As I briefly touched down on early in this review, the primary subplot of Just Before Dawn is the arc of Debra Benson’s character, Connie (Constance). In the beginning, the audience is introduced to her as the sort of meek, quiet good-girl-next-door type—hair done up in a tight bun, little-to-no makeup on her face, loosely fitted slacks and a blouse buttoned right up to her neck. A jump scare in the woods early in the film leaves her feeling scared and helpless, unable to take action with the knife she clenches tightly in her hand. Without going into too much more detail regarding the transition of her character, I will say that by the time the finale rolls around, Constance is kicking ass and taking names. Just Before Dawn is a refreshing change of pace from the countless horror films that depict women—breasts bared and vocal cords screeching out their last desperate pleas for life—as the primary targets of serial killers and psychopaths.
The first time I viewed Just Before Dawn, the film carved its machete blade deep in my horror loving heart. It has so much more going for it than most people give it credit for. I can only hope that based on this installment of CAMP CARNAGE, more people will seek it out and give it the real chance it deserves.
– By Lacey Paige

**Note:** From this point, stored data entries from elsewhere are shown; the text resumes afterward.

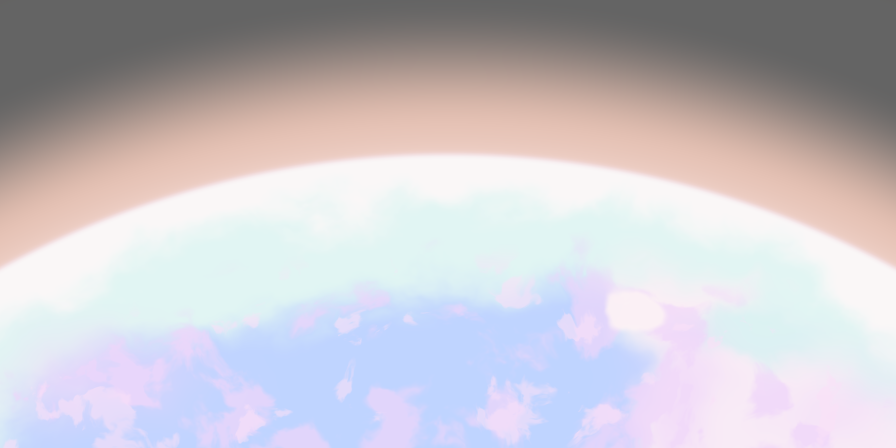
Write a WebGL 1 fragment shader that draws this background.

```glsl
precision highp float;
// A pale, clouded planet limb rising under a peach atmosphere in a grey sky.
uniform vec2 u_resolution;

float hash(vec2 p) {
  return fract(sin(dot(p, vec2(127.1, 311.7))) * 43758.5453);
}

float noise(vec2 p) {
  vec2 i = floor(p), f = fract(p);
  f = f * f * (3.0 - 2.0 * f);
  return mix(mix(hash(i), hash(i + vec2(1.0, 0.0)), f.x),
             mix(hash(i + vec2(0.0, 1.0)), hash(i + 1.0), f.x), f.y);
}

float fbm(vec2 p) {
  float sum = 0.0, amp = 0.5;
  for (int i = 0; i < 5; i++) {
    sum += amp * noise(p);
    p = mat2(1.6, 1.2, -1.2, 1.6) * p + 7.3;
    amp *= 0.5;
  }
  return sum;
}

// Soft elliptical spot
float spot(vec2 p, vec2 center, vec2 radius) {
  vec2 q = (p - center) / radius;
  return exp(-dot(q, q));
}

// Atmosphere colour by height above the limb
vec3 sky(float height) {
  vec3 color = mix(vec3(0.39, 0.39, 0.39), vec3(0.88, 0.73, 0.67),
                   smoothstep(0.35, 0.05, height));
  return mix(color, vec3(0.95, 0.84, 0.81), 0.75 * exp(-height * 14.0));
}

// Cloud colours by depth inside the limb
vec3 surface(vec2 p, float depth) {
  vec2 warp = vec2(fbm(p * 5.0 + 3.0), fbm(p * 5.0 + 19.0)) - 0.48;
  vec2 q = p + 0.16 * warp;
  float broad = fbm(q * vec2(4.0, 6.0) + 31.0) - 0.48;
  float fine = fbm(q * 10.0 + 57.0) - 0.48;
  float level = depth + 0.2 * broad + 0.08 * fine;

  // Mint band beneath the white rim
  vec3 color = vec3(0.98, 0.97, 0.97);
  color = mix(color, vec3(0.87, 0.96, 0.95), 0.9 * smoothstep(0.07, 0.17, level));

  // Blue interior, bounded on the right
  float east = smoothstep(0.36, 0.48, q.x + 0.1 * broad);
  float blue = smoothstep(0.22, 0.37, level) * (1.0 - east);
  color = mix(color, vec3(0.75, 0.83, 1.0), blue);

  // Cream lowland on the right, with a mint bay
  float cream = east * smoothstep(0.15, 0.3, level);
  color = mix(color, vec3(0.98, 0.94, 0.96), cream);
  float bay = spot(q, vec2(0.68, 0.25), vec2(0.19, 0.11));
  color = mix(color, vec3(0.86, 0.95, 0.95), smoothstep(0.3, 0.75, bay + 0.5 * fine));

  // Lilac patches
  float lilac = 0.7 * smoothstep(0.0, 0.16, fine + 0.4 * broad) * smoothstep(0.2, 0.3, level);
  lilac *= 1.0 - 0.6 * bay;
  lilac += 0.7 * spot(q, vec2(-0.8, 0.14), vec2(0.2, 0.1));
  lilac += 0.7 * spot(q, vec2(0.5, 0.1), vec2(0.1, 0.17));
  lilac += 0.5 * spot(q, vec2(0.88, 0.06), vec2(0.2, 0.12));
  color = mix(color, vec3(0.94, 0.84, 0.98), clamp(lilac, 0.0, 0.85));

  // Small bright clouds
  float flecks = smoothstep(0.13, 0.22, fbm(q * 14.0 + 83.0) - 0.48);
  color = mix(color, vec3(0.98, 0.88, 0.97), 0.6 * flecks * smoothstep(0.18, 0.3, depth));
  float cloud = spot(q, vec2(0.41, 0.335), vec2(0.06, 0.065));
  return mix(color, vec3(0.99, 0.95, 0.96), 0.9 * smoothstep(0.3, 0.6, cloud));
}

void main() {
  vec2 p = (gl_FragCoord.xy - vec2(0.5 * u_resolution.x, 0.0)) / u_resolution.y;
  float height = length(p - vec2(0.0, -1.432)) - 2.088;
  float pixel = 1.0 / u_resolution.y;

  vec3 color = mix(surface(p, -height), sky(max(height, 0.0)),
                   smoothstep(-0.003 - pixel, 0.003 + pixel, height));

  // Faint rosy seam along the limb
  color = mix(color, vec3(0.95, 0.87, 0.89), 0.55 * exp(-pow(height / 0.007, 2.0)));
  gl_FragColor = vec4(color, 1.0);
}
```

Lacey is a devoted horror enthuasiast and movie collector. A recent journalism school graduate, she is currently a contributing writer for Diabolique, Cinesploitation, Absolute Underground and Fangoria. She likes taking long walks in dark, eerie places; reading true crime and horror fiction; and sharing her borderline-obsessive love of horror with just about anyone who will listen. Follow her on Twitter @LaceyPaige88